Brooder: Because a big box store was located next to the local farm supply store, I ran in and spent too much money on a large plastic tote. This does work, but watch that heat lamp! A galvanized steel tub is what I have seen at the local farm stores. We eventually built a brooder box as we have our share of chicks coming and going.
Feeder: To get started, you can always put the food in a shallow dish for a few days. They are pretty sleepy, so you have time to search for the perfect feeder. If you are ok with plastic, this works well for the baby chicks. I prefer a galvanized one. Be aware that if you purchase the galvanized one, you will need a regular mouth quart mason jar to hold the feed. Tap the dish when you first introduce the feed as the sound will let them know where the good stuff is!
Waterer: Similar to the feeder, your babies need access to water. A small saucer or lid to a mason jar will work, but very soon you will need to have something larger for the chicks. I place the water away from the heat source (see information below) and raise it as the chicks get older. As with the feeder, there are plastic and galvanized options.
Heat Lamp or Brooder Plate: Baby chicks need to be kept warm. Think to the images of the Mamma hen with all the babies under her. You need to keep the temperature about 95-100 degrees at the bottom of the brooder for the first two weeks. To emulate the Mamma, choose a source of heat. True story, when we first purchased a heat lamp with a shield we almost burned our shed down. From then on, I was always paranoid until we purchased this brooder plate. It is more expensive, but as we are in the chicken breeding business, it is worth every penny for peace of mind. If you do choose to go with the heat lamp and shield, purchase a red light.
Thermometer: As I mentioned before, you need to watch that temperature the first two weeks to keep the babies warm. Over the next two weeks, drop the temperature five degrees each week. An inexpensive thermometer will let you see the exact temperature. Without looking at the temperature, the chicks will tell you their comfort level. For instance, if they are huddled up under the heat source, this means that they are cold and need more warmth. If they are plastered against the side of the brooder trying to escape the heat, they are too warm. I try to have one area of warmth and one pretty far away from the lamp so that there are two different “climates” in the brooder box.

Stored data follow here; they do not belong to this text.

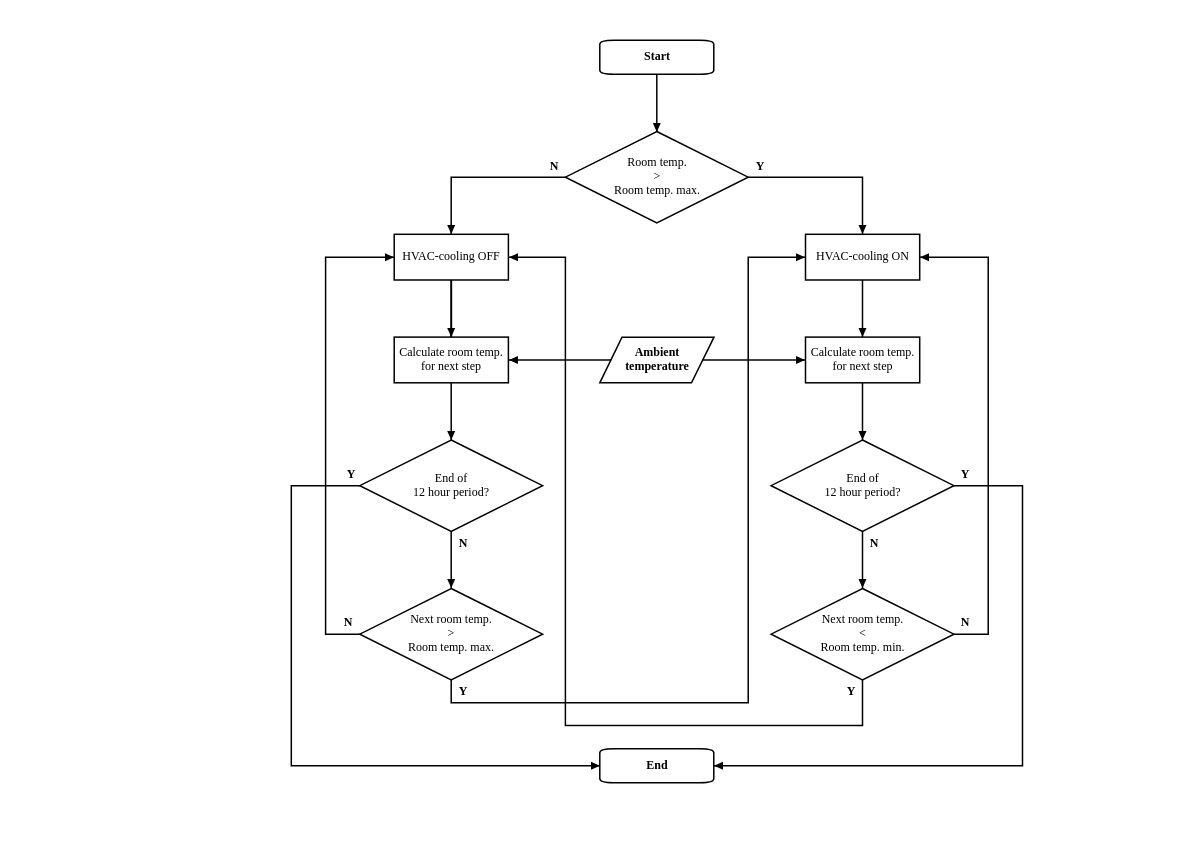
<!DOCTYPE html>
<html lang="en">
<head>
<meta charset="utf-8">
<title>HVAC cooling control flowchart</title>
<style>
:root { --ink: #000; --paper: #fff; }
* { box-sizing: border-box; margin: 0; }
html, body { background: var(--paper); overflow: hidden; }
.flowchart {
  position: relative; width: 1200px; height: 849px; overflow: hidden;
  background: var(--paper); color: var(--ink);
  font: 12px/13.7px "Liberation Serif", "Times New Roman", serif;
}
.lines { position: absolute; inset: 0; display: block; }
.connectors, .shapes { stroke: var(--ink); stroke-width: 1.5; }
.connectors { fill: none; }
.connectors path { marker-end: url(#arrow); }
.connectors .heavy { stroke-width: 2; }
.shapes { fill: var(--paper); }
.node, .branch {
  position: absolute; display: flex; align-items: center; justify-content: center;
  text-align: center; white-space: nowrap; transform: translate(-50%, -50%);
}
.node { left: var(--x); top: var(--y); }
.branch { left: var(--x); top: var(--y); font-weight: bold; }
.process, .terminal, .input { width: 114px; }
.process, .input { height: 46px; }
.terminal { height: 34px; }
.decision { width: 183px; height: 92px; }
.terminal, .input { font-weight: bold; }
.off { --x: 451px; }
.on { --x: 862.5px; }
.middle { --x: 657px; }
</style>
</head>
<body>
<main class="flowchart">
  <svg class="lines" width="1200" height="849" viewBox="0 0 1200 849" aria-hidden="true">
    <defs>
      <marker id="arrow" markerUnits="userSpaceOnUse" markerWidth="10" markerHeight="10" refX="9" refY="5" orient="auto">
        <polygon points="0,1 9,5 0,9" fill="#000" stroke="none"/>
      </marker>
      <polygon id="decision" points="0,-45.7 91.4,0 0,45.7 -91.4,0"/>
      <rect id="process" x="-57" y="-23" width="114.2" height="45.7"/>
      <path id="terminal" d="M-43 -17H43Q57 -17 57 -13V13Q57 17 43 17H-43Q-57 17 -57 13V-13Q-57 -17 -43 -17Z"/>
    </defs>
    <g class="connectors">
      <path d="M656.8 74V132"/>
      <path d="M566 177.2H451.2V234"/>
      <path d="M748 177.2H862.5V234"/>
      <path class="heavy" d="M451.2 280V337"/>
      <path d="M862.5 280V337"/>
      <path d="M612 360H509"/>
      <path d="M702 360H805"/>
      <path d="M451.2 383V440"/>
      <path d="M862.5 383V440"/>
      <path d="M451.2 531V588"/>
      <path d="M862.5 531V588"/>
      <path d="M360 485.7H291.3V765.8H600"/>
      <path d="M954 485.7H1022.5V765.8H714"/>
      <path d="M360 634.2H325.6V257.2H394"/>
      <path d="M954 634.2H988.2V257.2H920"/>
      <path d="M451.2 680V702.8H748.2V257.2H805"/>
      <path d="M862.5 680V725.6H565.4V257.2H509"/>
    </g>
    <g class="shapes">
      <use href="#terminal" x="656.8" y="57.2"/>
      <use href="#decision" x="656.8" y="177.2"/>
      <use href="#process" x="451.2" y="257.3"/>
      <use href="#process" x="862.5" y="257.3"/>
      <use href="#process" x="451.2" y="360.1"/>
      <use href="#process" x="862.5" y="360.1"/>
      <polygon points="622,337.2 714,337.2 691.5,382.8 599.8,382.8"/>
      <use href="#decision" x="451.2" y="485.7"/>
      <use href="#decision" x="862.5" y="485.7"/>
      <use href="#decision" x="451.2" y="634.2"/>
      <use href="#decision" x="862.5" y="634.2"/>
      <use href="#terminal" x="656.8" y="765.8"/>
    </g>
  </svg>

  <div class="node terminal middle" style="--y:57px">Start</div>
  <div class="node decision middle" style="--y:177px">Room temp.<br>&gt;<br>Room temp. max.</div>
  <div class="node input middle" style="--y:360px">Ambient<br>temperature</div>
  <div class="node terminal middle" style="--y:766px">End</div>

  <div class="node process off" style="--y:257px">HVAC-cooling OFF</div>
  <div class="node process off" style="--y:360px">Calculate room temp.<br>for next step</div>
  <div class="node decision off" style="--y:486px">End of<br>12 hour period?</div>
  <div class="node decision off" style="--y:634px">Next room temp.<br>&gt;<br>Room temp. max.</div>

  <div class="node process on" style="--y:257px">HVAC-cooling ON</div>
  <div class="node process on" style="--y:360px">Calculate room temp.<br>for next step</div>
  <div class="node decision on" style="--y:486px">End of<br>12 hour period?</div>
  <div class="node decision on" style="--y:634px">Next room temp.<br>&lt;<br>Room temp. min.</div>

  <span class="branch" style="--x:554px;--y:167px">N</span>
  <span class="branch" style="--x:760px;--y:167px">Y</span>
  <span class="branch" style="--x:351px;--y:475px">Y</span>
  <span class="branch" style="--x:463px;--y:544px">N</span>
  <span class="branch" style="--x:348px;--y:623px">N</span>
  <span class="branch" style="--x:463px;--y:692px">Y</span>
  <span class="branch" style="--x:965px;--y:475px">Y</span>
  <span class="branch" style="--x:874px;--y:544px">N</span>
  <span class="branch" style="--x:965px;--y:623px">N</span>
  <span class="branch" style="--x:851px;--y:692px">Y</span>
</main>
</body>
</html>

Bedding: There are varying opinions on bedding for baby chicks. I prefer pine shavings. DO NOT USE CEDAR SHAVINGS!!!! We put down two to three inches of shavings in the brooder. The last things you want is for the chicks to slip on the bottom of the brooder and have splayed leg. I’ve recently seen people using puppy pads! That sure would help with clean up and with keeping pine shavings out of the waterer. I plan to try these out with our new babies.
Starter Feed: Depending on your views on medicated versus non-medicated feed, there are many options for starter feed. Please note that every bag of chicken feed from baby chick to adult will be different and you need to look at the label. We like use non-medicated, non-gmo organic feed from a local feed store. Sometimes, we will use a local mill. Make sure that you are feeding the babies starter feed.
As with any animal, there are so many tips for the first few days. I think the below items not only as supplements, but a prevention of illness.
Electrolytes and Probiotics: These packets can easily be added to the water for the baby chicks. I usually mix a gallon and use it to replenish the water. If I order chicks online from a hatchery across the country, you better believe that I will give them the electrolytes immediately. Probiotics are good for the gut health.
Apple Cider Vinegar: It does not hurt to add a teaspoon of apple cider vinegar to the water forever. If you do not have probiotics or electrolytes, this is better than nothing!
With supplies in hand, head over here to another post about setting everything up!